▼

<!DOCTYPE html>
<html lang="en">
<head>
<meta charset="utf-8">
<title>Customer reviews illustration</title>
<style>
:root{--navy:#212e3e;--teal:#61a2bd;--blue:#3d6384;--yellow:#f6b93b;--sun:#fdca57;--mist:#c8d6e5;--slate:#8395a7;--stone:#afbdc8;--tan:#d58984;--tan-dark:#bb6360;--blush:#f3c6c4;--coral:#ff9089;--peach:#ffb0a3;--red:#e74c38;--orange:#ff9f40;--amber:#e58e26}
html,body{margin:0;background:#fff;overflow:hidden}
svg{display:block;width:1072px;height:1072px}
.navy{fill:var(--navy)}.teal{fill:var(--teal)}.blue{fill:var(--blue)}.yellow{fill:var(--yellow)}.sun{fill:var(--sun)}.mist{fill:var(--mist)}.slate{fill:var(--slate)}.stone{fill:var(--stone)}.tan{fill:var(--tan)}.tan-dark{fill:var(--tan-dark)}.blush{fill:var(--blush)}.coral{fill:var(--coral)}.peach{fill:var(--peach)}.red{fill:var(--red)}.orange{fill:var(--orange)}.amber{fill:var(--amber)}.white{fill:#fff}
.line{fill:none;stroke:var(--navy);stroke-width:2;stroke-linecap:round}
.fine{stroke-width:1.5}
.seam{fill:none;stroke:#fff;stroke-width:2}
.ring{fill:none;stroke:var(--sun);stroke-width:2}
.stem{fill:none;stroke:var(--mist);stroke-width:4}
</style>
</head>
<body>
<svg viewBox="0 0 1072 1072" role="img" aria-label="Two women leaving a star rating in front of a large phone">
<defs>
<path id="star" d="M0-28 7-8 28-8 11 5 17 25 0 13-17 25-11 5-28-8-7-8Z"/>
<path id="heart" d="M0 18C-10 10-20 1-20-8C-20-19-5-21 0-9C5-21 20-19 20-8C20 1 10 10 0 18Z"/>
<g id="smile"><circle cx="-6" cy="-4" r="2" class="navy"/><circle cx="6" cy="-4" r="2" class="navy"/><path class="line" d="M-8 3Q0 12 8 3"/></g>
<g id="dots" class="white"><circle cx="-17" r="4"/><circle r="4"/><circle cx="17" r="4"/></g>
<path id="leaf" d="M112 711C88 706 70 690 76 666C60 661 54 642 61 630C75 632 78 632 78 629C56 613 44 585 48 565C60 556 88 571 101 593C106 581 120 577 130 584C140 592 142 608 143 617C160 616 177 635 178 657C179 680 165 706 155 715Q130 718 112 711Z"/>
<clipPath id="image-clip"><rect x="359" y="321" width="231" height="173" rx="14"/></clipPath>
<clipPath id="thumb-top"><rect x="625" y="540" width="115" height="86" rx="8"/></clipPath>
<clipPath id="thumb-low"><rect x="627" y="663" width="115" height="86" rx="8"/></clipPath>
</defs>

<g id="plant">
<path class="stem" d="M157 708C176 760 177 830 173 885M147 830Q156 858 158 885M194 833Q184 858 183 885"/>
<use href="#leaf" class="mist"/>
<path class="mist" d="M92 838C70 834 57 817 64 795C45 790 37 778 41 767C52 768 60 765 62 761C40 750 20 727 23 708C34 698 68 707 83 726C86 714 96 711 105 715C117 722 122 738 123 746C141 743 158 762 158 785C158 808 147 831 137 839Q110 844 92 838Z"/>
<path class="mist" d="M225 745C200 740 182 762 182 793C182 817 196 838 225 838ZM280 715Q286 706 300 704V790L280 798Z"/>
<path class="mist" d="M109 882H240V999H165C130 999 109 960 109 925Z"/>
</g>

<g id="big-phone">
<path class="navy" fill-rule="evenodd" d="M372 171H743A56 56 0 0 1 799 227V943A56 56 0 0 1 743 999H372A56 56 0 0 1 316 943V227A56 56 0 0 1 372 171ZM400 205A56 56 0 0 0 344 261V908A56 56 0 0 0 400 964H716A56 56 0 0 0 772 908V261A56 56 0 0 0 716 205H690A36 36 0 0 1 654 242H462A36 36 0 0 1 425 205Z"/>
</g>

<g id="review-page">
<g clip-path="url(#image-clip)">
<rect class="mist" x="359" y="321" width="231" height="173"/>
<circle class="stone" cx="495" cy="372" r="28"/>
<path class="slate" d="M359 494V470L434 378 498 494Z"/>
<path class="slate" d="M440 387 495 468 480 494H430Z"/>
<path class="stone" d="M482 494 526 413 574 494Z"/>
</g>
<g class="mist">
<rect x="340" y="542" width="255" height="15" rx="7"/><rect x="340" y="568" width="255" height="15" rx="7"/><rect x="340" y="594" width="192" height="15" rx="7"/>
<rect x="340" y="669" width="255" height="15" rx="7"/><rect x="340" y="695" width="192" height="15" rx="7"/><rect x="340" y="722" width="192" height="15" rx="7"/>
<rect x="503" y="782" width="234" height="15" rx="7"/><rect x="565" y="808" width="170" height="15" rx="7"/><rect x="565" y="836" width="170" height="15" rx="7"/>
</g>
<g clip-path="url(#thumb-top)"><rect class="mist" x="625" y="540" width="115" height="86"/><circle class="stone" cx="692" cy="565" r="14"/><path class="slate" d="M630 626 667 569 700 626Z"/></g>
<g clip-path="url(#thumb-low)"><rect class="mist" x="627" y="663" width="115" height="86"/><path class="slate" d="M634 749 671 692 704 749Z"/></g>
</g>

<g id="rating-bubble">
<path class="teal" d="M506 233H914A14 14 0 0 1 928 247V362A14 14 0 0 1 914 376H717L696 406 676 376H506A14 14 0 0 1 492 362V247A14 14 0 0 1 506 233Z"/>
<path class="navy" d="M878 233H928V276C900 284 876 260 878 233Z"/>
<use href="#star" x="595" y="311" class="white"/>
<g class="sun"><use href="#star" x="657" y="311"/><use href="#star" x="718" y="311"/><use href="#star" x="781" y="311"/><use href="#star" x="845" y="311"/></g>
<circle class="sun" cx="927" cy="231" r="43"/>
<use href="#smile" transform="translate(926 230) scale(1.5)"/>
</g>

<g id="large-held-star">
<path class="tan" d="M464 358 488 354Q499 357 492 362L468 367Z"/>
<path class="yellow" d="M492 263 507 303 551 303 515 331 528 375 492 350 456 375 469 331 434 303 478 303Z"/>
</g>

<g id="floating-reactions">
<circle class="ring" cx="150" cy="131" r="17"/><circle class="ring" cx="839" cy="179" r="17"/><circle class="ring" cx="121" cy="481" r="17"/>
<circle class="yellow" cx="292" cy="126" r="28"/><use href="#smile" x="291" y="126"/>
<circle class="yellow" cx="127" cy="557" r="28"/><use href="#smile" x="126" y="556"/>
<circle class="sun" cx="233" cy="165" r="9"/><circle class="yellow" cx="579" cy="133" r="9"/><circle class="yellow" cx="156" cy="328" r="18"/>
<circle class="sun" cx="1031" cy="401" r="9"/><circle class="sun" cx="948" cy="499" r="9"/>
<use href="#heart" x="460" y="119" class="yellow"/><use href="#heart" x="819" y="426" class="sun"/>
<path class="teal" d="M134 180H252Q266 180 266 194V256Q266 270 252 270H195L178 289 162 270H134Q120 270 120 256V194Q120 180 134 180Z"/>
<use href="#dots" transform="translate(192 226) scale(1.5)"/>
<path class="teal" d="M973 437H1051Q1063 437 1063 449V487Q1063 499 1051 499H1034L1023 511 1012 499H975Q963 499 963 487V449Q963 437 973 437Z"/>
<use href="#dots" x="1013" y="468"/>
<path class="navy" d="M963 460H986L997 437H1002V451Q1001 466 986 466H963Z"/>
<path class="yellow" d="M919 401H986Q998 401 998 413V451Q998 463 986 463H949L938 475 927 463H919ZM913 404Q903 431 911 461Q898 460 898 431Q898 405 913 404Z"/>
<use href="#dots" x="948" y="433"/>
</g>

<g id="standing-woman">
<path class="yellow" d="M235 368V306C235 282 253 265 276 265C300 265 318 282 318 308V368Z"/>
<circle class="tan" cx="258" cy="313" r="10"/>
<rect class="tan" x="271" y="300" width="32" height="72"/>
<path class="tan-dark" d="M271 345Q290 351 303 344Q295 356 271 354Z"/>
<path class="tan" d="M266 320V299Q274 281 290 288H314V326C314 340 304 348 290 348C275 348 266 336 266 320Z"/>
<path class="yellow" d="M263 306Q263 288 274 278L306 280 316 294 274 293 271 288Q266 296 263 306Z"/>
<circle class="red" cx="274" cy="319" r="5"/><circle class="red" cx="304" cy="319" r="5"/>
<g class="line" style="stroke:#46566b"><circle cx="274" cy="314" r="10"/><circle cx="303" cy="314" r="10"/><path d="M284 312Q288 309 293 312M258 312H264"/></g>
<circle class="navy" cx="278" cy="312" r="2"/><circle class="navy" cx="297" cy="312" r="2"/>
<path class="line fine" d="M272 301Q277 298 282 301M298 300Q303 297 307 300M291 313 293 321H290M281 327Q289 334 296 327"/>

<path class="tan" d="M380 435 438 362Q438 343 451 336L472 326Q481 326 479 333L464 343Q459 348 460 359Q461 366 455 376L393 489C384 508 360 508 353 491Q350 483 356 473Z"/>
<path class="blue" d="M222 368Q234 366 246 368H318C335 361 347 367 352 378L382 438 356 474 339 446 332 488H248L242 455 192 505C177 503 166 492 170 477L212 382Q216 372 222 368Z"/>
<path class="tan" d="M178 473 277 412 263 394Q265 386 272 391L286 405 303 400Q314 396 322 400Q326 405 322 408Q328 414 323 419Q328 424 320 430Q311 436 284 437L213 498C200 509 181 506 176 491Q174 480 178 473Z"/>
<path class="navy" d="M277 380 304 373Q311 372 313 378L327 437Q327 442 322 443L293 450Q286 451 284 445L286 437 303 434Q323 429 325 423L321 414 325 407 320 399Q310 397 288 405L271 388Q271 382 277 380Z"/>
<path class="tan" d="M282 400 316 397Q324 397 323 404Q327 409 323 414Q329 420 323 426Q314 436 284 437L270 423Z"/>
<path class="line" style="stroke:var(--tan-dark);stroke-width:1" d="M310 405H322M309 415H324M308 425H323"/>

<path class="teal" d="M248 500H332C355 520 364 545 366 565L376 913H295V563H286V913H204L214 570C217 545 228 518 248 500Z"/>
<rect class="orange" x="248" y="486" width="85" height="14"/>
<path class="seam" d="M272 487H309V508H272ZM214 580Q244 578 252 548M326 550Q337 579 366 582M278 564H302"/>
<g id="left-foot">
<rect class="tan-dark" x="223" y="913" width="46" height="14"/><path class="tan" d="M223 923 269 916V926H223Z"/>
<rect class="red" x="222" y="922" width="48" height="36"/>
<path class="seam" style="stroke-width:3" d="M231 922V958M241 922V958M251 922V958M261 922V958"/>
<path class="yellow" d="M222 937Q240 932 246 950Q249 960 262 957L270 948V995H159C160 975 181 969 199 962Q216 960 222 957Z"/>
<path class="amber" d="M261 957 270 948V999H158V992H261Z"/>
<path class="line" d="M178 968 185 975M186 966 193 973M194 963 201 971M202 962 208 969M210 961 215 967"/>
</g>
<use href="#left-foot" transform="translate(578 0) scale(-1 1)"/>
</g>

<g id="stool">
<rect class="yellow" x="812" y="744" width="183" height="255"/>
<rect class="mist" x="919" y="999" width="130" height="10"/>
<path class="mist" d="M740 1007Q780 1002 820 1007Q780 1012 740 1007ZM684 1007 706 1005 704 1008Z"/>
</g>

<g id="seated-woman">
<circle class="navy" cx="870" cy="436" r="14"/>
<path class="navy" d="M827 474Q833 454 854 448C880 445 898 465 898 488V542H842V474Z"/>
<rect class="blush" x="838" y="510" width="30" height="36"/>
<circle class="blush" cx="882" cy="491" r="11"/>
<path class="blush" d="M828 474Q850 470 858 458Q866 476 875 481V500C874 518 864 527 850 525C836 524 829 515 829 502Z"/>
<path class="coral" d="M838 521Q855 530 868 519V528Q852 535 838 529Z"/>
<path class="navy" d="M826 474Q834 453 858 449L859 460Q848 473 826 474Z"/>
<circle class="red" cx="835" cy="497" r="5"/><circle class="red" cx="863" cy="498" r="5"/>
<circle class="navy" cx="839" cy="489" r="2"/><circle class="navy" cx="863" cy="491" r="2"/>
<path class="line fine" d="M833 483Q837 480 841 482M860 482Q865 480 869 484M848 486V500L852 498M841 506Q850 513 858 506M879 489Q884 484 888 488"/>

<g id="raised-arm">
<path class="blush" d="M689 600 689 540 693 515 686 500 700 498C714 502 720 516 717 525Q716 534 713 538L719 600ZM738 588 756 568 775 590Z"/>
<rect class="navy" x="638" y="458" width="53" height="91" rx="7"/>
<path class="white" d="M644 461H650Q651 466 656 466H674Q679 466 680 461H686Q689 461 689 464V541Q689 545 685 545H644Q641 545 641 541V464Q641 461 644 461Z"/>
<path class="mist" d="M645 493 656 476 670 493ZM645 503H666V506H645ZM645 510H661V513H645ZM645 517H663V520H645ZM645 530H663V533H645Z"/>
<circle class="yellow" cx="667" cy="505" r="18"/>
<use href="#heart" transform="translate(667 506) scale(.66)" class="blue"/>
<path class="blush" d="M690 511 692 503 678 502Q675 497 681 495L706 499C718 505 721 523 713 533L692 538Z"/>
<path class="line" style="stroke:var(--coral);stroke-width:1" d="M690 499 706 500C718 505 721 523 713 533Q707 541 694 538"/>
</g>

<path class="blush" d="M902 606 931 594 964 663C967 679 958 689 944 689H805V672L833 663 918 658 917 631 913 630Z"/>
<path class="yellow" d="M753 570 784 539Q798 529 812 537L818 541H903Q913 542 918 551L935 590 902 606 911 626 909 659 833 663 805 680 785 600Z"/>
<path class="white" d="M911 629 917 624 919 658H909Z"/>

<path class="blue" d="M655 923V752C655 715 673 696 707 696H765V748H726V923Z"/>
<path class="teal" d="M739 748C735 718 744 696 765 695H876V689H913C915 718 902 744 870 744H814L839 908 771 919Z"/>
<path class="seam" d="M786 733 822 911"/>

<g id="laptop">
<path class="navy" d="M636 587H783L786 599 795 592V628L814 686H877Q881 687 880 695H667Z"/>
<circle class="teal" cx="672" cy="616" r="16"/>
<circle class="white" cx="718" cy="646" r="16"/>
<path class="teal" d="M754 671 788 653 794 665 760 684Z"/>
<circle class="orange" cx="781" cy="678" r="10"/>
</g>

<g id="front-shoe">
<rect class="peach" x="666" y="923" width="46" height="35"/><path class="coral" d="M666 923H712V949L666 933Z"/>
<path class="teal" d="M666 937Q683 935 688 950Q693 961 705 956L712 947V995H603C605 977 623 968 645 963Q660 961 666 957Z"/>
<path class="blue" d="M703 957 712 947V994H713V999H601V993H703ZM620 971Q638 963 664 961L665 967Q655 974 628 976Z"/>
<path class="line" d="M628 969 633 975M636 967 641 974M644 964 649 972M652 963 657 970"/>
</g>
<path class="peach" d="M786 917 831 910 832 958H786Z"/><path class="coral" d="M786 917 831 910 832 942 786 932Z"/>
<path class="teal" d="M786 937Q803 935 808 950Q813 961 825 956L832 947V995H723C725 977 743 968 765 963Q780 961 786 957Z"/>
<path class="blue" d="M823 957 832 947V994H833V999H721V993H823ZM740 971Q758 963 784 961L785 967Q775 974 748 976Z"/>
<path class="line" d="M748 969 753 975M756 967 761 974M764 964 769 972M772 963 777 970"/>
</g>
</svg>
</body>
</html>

▲

_REQUIRED WORK_
Go through the entries. Report every line that contains the word "translate".

_RESULT_
<use href="#smile" transform="translate(926 230) scale(1.5)"/>
<use href="#dots" transform="translate(192 226) scale(1.5)"/>
<use href="#left-foot" transform="translate(578 0) scale(-1 1)"/>
<use href="#heart" transform="translate(667 506) scale(.66)" class="blue"/>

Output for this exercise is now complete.